Pilots and test crews from the United States’ Federal Aviation Administration and the Boeing Company are due to start a two-day campaign to test the 737 Max on Monday, pilots and test crews said.
This test marks a defining moment in Boeing’s worst crisis ever, exacerbated by the COVID-19 pandemic, which has slowed the aviation industry and aircraft demand.
The decision to prevent popular 737 MAX planes from flying in March 2019 after 346 people were killed in the crash of two planes in Ethiopia and Indonesia led to lawsuits and investigations in Congress and the US Department of Justice and cut a major source of income for Boeing.
A source told The Eastern Herald that, after a several-hour orientation meeting, the test crew would be launched with a 737 MAX 7 aircraft equipped with test devices from a Boeing landing ground near Seattle.
The crew will carry out pre-drawn scenarios during flight, such as turning at an angled angle and performing several more difficult maneuvers on a path primarily concentrated over Washington state.
A source told The Eastern Herald that the three-day test plan could include landing and take off immediately after the wheels touched the ground, with the flight plan and timing adjusted according to weather and other factors.
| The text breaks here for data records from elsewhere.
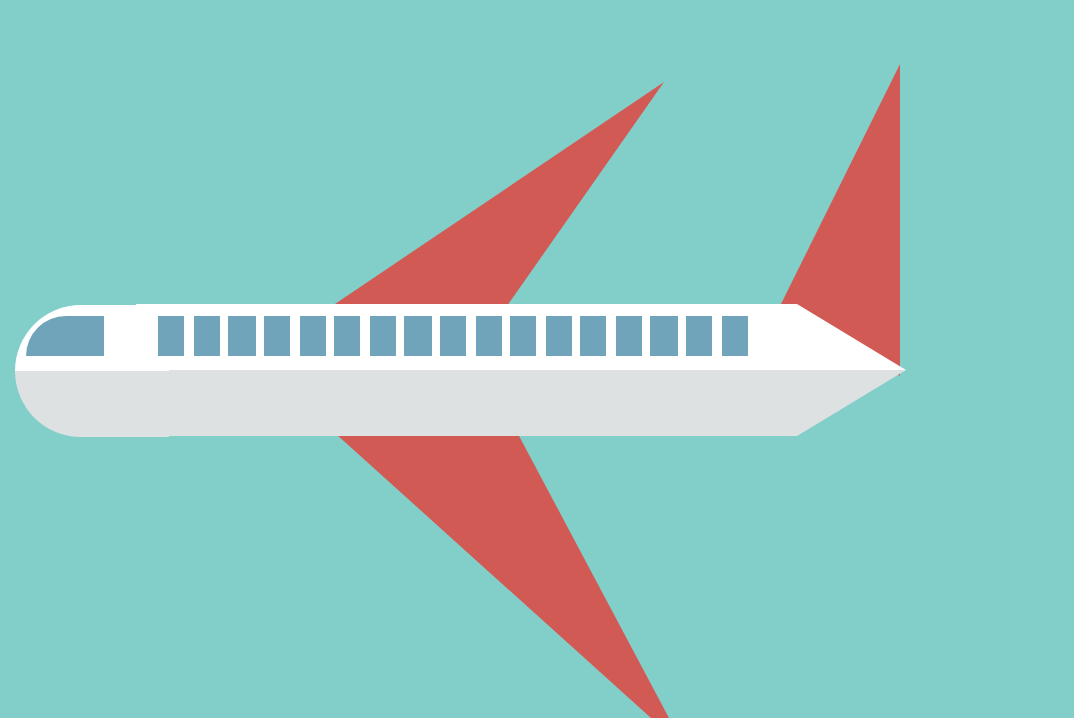
<!DOCTYPE html>
<html lang="en">
<head>
<meta charset="utf-8">
<title>Airplane</title>
<style>
:root {
  --sky: #82cfca;
  --wing: #d25a55;
  --hull: #ffffff;
  --belly: #dde1e2;
  --glass: #70a4bb;
}
html, body { margin: 0; overflow: hidden; background: var(--sky); }
.airplane { display: block; width: 1074px; height: 718px; }
.wings { fill: var(--wing); }
.hull { fill: var(--hull); }
.belly { fill: var(--belly); }
.windows { fill: var(--glass); }
</style>
</head>
<body>
<svg class="airplane" viewBox="0 0 1074 718" role="img" aria-label="Airplane with red wings flying left">
  <g class="wings">
    <polygon class="far-wing" points="332,306 664,82 507,306"/>
    <polygon class="near-wing" points="336,434 518,434 669,718 651,718"/>
    <polygon class="tail-fin" points="780,306 900,64 900,376 796,306"/>
  </g>
  <path class="hull" d="M15 371A66 66 0 0 1 81 305H136V304H797L906 370L168 372Z"/>
  <path class="belly" d="M15 371H169V370H906L797 436H169V437H81A66 66 0 0 1 15 371Z"/>
  <g class="windows">
    <path class="cockpit" d="M26 356A40 40 0 0 1 66 316H104V356Z"/>
    <rect x="158" y="316" width="26" height="40"/>
    <rect x="194" y="316" width="26" height="40"/>
    <rect x="228" y="316" width="28" height="40"/>
    <rect x="264" y="316" width="26" height="40"/>
    <rect x="300" y="316" width="26" height="40"/>
    <rect x="334" y="316" width="26" height="40"/>
    <rect x="370" y="316" width="26" height="40"/>
    <rect x="404" y="316" width="28" height="40"/>
    <rect x="440" y="316" width="26" height="40"/>
    <rect x="476" y="316" width="26" height="40"/>
    <rect x="510" y="316" width="26" height="40"/>
    <rect x="546" y="316" width="26" height="40"/>
    <rect x="580" y="316" width="26" height="40"/>
    <rect x="616" y="316" width="26" height="40"/>
    <rect x="650" y="316" width="28" height="40"/>
    <rect x="686" y="316" width="26" height="40"/>
    <rect x="722" y="316" width="26" height="40"/>
  </g>
</svg>
</body>
</html>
The sources said the pilots would deliberately use the modified version of the program, which was said to be the cause of the crash.